▶ _What to work on_:
From the entries below, gather each line containing the word "frame".
[Opening Available data section]
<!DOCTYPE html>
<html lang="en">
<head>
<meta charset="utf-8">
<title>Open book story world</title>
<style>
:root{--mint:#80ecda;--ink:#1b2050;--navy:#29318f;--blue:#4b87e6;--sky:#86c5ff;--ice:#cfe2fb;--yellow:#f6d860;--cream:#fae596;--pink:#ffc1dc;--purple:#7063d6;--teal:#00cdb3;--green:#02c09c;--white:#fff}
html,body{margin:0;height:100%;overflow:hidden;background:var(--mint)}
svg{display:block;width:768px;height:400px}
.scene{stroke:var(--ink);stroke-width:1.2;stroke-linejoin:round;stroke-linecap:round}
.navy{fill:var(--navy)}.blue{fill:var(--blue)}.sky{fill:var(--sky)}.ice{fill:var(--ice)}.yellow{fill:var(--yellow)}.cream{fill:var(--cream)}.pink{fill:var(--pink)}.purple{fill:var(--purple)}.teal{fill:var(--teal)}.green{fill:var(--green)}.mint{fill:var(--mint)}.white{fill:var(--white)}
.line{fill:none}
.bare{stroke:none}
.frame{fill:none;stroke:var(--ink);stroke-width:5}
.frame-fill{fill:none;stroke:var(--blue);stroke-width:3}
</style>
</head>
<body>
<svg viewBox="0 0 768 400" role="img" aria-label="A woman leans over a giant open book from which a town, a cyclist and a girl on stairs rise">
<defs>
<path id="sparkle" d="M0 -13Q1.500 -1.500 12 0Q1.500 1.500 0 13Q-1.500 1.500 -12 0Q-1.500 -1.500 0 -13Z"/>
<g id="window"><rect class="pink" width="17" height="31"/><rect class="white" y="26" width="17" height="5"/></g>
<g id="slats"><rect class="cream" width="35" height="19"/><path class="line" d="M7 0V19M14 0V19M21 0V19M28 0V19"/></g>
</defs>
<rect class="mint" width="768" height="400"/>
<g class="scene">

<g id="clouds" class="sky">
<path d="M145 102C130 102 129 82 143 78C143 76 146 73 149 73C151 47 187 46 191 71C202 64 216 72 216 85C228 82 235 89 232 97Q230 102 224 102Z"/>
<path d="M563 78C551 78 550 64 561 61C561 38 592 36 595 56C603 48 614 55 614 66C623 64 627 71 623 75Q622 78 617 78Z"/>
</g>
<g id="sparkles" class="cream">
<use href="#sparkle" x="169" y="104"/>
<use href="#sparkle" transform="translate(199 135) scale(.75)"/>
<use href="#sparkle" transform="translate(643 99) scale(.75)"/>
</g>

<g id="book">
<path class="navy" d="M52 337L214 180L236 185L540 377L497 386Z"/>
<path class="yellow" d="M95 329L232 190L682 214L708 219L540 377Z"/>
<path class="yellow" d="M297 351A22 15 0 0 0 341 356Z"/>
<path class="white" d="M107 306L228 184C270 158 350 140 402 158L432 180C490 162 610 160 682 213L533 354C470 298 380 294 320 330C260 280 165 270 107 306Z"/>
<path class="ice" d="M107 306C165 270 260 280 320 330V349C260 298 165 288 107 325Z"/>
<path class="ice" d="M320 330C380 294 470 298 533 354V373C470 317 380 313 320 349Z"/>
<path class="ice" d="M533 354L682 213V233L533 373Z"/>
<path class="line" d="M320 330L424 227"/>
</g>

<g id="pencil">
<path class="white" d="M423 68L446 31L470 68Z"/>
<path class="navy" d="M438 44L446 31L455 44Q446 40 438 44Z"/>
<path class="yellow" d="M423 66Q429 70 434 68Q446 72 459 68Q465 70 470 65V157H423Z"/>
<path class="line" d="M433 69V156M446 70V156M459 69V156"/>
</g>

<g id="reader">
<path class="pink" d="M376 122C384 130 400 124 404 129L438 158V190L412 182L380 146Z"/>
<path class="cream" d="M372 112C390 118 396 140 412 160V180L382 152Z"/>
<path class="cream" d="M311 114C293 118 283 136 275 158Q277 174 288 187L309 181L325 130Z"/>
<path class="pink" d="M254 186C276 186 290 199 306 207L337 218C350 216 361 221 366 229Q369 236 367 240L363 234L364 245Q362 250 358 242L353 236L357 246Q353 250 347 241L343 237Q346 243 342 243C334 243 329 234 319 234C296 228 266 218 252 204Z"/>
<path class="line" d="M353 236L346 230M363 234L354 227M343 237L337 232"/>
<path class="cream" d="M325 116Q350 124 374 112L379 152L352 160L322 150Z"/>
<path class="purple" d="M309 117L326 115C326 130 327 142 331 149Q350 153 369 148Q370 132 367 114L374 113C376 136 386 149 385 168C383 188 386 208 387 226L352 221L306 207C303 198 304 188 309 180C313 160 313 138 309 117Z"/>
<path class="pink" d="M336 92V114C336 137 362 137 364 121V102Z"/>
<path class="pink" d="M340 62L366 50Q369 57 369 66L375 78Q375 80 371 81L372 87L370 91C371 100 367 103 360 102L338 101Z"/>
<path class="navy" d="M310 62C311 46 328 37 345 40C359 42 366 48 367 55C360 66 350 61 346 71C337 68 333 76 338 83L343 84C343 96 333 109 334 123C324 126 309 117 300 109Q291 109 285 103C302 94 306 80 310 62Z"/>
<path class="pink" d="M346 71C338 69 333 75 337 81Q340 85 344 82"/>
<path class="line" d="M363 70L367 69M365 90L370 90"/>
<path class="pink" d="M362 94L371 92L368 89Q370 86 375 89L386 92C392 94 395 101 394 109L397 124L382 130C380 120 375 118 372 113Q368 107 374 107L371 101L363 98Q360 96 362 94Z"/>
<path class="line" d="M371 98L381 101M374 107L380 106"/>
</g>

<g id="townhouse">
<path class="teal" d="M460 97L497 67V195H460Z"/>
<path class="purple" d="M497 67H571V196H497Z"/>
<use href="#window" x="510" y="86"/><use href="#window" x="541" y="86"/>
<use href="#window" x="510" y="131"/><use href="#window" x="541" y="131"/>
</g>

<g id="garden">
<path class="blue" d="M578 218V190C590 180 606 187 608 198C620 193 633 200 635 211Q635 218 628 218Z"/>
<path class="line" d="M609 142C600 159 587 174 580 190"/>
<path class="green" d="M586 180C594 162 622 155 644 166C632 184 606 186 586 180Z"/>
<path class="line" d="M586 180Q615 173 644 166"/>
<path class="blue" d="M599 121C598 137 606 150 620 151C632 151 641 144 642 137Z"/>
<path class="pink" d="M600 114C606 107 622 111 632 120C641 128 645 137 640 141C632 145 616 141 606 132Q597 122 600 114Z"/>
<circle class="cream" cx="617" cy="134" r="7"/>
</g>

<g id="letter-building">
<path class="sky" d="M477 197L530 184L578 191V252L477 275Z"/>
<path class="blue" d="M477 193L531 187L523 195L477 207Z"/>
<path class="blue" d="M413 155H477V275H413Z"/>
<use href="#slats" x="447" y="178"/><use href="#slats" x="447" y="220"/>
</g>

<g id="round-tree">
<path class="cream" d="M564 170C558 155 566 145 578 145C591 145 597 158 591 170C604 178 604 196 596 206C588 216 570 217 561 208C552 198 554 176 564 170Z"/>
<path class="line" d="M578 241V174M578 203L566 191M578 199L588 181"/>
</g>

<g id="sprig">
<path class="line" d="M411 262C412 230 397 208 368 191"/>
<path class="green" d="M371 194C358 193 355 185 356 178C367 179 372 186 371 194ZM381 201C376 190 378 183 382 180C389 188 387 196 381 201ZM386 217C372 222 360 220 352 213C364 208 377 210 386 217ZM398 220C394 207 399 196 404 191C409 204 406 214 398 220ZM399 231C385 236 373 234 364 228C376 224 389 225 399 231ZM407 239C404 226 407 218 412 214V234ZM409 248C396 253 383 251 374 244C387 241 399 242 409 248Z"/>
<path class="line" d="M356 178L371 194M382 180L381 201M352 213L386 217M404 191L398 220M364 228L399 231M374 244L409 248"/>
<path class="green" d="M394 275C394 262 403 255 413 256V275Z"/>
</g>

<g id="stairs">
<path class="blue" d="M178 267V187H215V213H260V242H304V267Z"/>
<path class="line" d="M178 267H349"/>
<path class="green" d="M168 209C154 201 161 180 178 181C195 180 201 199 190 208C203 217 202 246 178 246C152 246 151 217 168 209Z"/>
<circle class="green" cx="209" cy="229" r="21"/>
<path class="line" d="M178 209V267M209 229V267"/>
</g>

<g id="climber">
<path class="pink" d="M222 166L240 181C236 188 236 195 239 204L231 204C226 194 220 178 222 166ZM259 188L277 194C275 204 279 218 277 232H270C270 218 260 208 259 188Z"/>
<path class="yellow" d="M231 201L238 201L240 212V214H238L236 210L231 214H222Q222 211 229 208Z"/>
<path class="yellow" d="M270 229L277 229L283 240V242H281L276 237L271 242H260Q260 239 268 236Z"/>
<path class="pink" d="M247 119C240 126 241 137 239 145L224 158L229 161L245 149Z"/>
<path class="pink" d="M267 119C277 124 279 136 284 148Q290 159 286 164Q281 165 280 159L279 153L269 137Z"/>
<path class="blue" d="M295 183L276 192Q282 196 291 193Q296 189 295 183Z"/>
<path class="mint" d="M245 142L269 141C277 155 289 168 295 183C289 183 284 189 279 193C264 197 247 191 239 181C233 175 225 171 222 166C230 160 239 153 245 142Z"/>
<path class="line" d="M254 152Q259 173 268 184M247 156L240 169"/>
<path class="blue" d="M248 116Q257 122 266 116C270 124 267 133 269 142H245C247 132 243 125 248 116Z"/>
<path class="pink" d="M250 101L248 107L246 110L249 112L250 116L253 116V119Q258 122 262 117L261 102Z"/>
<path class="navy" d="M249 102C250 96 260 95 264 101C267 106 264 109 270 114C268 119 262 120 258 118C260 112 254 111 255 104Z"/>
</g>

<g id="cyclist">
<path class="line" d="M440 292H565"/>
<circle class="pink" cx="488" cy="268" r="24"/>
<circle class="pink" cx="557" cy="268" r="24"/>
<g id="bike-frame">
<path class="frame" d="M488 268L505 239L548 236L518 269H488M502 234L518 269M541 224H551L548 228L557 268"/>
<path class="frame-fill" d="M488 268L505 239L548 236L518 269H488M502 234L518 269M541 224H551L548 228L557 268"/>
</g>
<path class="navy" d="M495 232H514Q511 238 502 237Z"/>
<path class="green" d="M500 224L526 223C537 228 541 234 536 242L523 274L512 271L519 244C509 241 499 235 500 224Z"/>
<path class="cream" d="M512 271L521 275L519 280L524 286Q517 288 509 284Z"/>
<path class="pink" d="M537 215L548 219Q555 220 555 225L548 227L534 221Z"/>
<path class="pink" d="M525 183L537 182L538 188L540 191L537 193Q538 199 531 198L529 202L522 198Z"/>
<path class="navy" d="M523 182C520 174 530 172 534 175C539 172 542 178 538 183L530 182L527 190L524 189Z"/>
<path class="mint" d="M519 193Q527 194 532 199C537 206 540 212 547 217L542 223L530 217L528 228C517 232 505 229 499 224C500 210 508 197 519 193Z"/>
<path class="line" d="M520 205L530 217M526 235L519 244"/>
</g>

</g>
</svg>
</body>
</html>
[Closing Available data section]
[Opening Available data section]
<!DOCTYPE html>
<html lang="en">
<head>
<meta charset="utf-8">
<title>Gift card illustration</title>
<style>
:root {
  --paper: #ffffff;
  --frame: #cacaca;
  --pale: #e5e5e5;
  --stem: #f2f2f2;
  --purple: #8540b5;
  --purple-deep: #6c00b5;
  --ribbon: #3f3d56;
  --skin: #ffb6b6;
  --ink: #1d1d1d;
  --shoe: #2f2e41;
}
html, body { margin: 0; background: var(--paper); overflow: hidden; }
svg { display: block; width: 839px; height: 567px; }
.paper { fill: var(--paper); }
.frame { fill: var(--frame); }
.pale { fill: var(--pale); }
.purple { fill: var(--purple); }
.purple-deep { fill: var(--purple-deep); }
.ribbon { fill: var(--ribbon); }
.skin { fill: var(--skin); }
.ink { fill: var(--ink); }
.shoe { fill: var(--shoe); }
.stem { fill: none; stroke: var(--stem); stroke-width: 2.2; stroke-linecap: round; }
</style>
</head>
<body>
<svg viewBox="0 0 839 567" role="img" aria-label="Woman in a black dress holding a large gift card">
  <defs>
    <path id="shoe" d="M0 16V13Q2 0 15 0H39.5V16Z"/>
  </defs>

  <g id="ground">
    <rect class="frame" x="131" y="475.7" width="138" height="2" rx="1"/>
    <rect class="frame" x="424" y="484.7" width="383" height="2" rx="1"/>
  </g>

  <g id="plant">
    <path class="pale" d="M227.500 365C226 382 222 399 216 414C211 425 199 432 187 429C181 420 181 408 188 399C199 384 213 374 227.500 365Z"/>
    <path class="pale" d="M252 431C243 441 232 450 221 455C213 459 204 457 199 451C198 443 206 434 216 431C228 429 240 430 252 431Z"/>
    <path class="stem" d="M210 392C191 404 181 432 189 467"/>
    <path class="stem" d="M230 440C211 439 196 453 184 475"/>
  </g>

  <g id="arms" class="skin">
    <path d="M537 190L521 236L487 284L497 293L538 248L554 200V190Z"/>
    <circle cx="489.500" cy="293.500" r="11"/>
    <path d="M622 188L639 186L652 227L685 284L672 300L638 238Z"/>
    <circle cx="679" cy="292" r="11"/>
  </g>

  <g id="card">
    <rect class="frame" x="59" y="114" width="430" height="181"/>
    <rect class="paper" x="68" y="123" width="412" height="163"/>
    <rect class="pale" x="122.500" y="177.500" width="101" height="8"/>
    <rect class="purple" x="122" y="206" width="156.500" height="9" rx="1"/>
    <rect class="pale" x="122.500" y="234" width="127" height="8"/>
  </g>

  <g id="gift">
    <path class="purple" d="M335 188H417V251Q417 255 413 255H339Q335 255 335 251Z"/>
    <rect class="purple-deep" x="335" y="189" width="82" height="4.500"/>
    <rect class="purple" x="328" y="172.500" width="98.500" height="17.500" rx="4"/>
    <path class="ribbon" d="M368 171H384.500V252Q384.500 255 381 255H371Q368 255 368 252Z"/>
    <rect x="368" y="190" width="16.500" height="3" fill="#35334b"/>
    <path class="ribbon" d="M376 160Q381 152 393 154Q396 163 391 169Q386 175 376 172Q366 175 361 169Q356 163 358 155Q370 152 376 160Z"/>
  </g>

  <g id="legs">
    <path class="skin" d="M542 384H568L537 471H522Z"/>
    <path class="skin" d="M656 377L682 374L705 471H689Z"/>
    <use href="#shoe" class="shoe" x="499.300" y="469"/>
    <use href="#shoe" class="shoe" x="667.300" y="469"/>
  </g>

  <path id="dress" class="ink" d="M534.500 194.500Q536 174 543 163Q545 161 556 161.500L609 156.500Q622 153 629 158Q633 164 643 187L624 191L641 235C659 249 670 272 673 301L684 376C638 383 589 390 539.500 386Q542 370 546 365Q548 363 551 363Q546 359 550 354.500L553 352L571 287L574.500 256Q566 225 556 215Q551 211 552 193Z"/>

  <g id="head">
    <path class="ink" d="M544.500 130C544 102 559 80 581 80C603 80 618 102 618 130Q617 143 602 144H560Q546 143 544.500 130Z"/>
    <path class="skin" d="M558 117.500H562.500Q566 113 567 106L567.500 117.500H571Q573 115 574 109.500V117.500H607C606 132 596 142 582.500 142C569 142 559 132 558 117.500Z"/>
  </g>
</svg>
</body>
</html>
[Closing Available data section]
▶ _Response to this task_:
.frame{fill:none;stroke:var(--ink);stroke-width:5}
.frame-fill{fill:none;stroke:var(--blue);stroke-width:3}
<g id="bike-frame">
<path class="frame" d="M488 268L505 239L548 236L518 269H488M502 234L518 269M541 224H551L548 228L557 268"/>
<path class="frame-fill" d="M488 268L505 239L548 236L518 269H488M502 234L518 269M541 224H551L548 228L557 268"/>
  --frame: #cacaca;
.frame { fill: var(--frame); }
    <rect class="frame" x="131" y="475.7" width="138" height="2" rx="1"/>
    <rect class="frame" x="424" y="484.7" width="383" height="2" rx="1"/>
    <rect class="frame" x="59" y="114" width="430" height="181"/>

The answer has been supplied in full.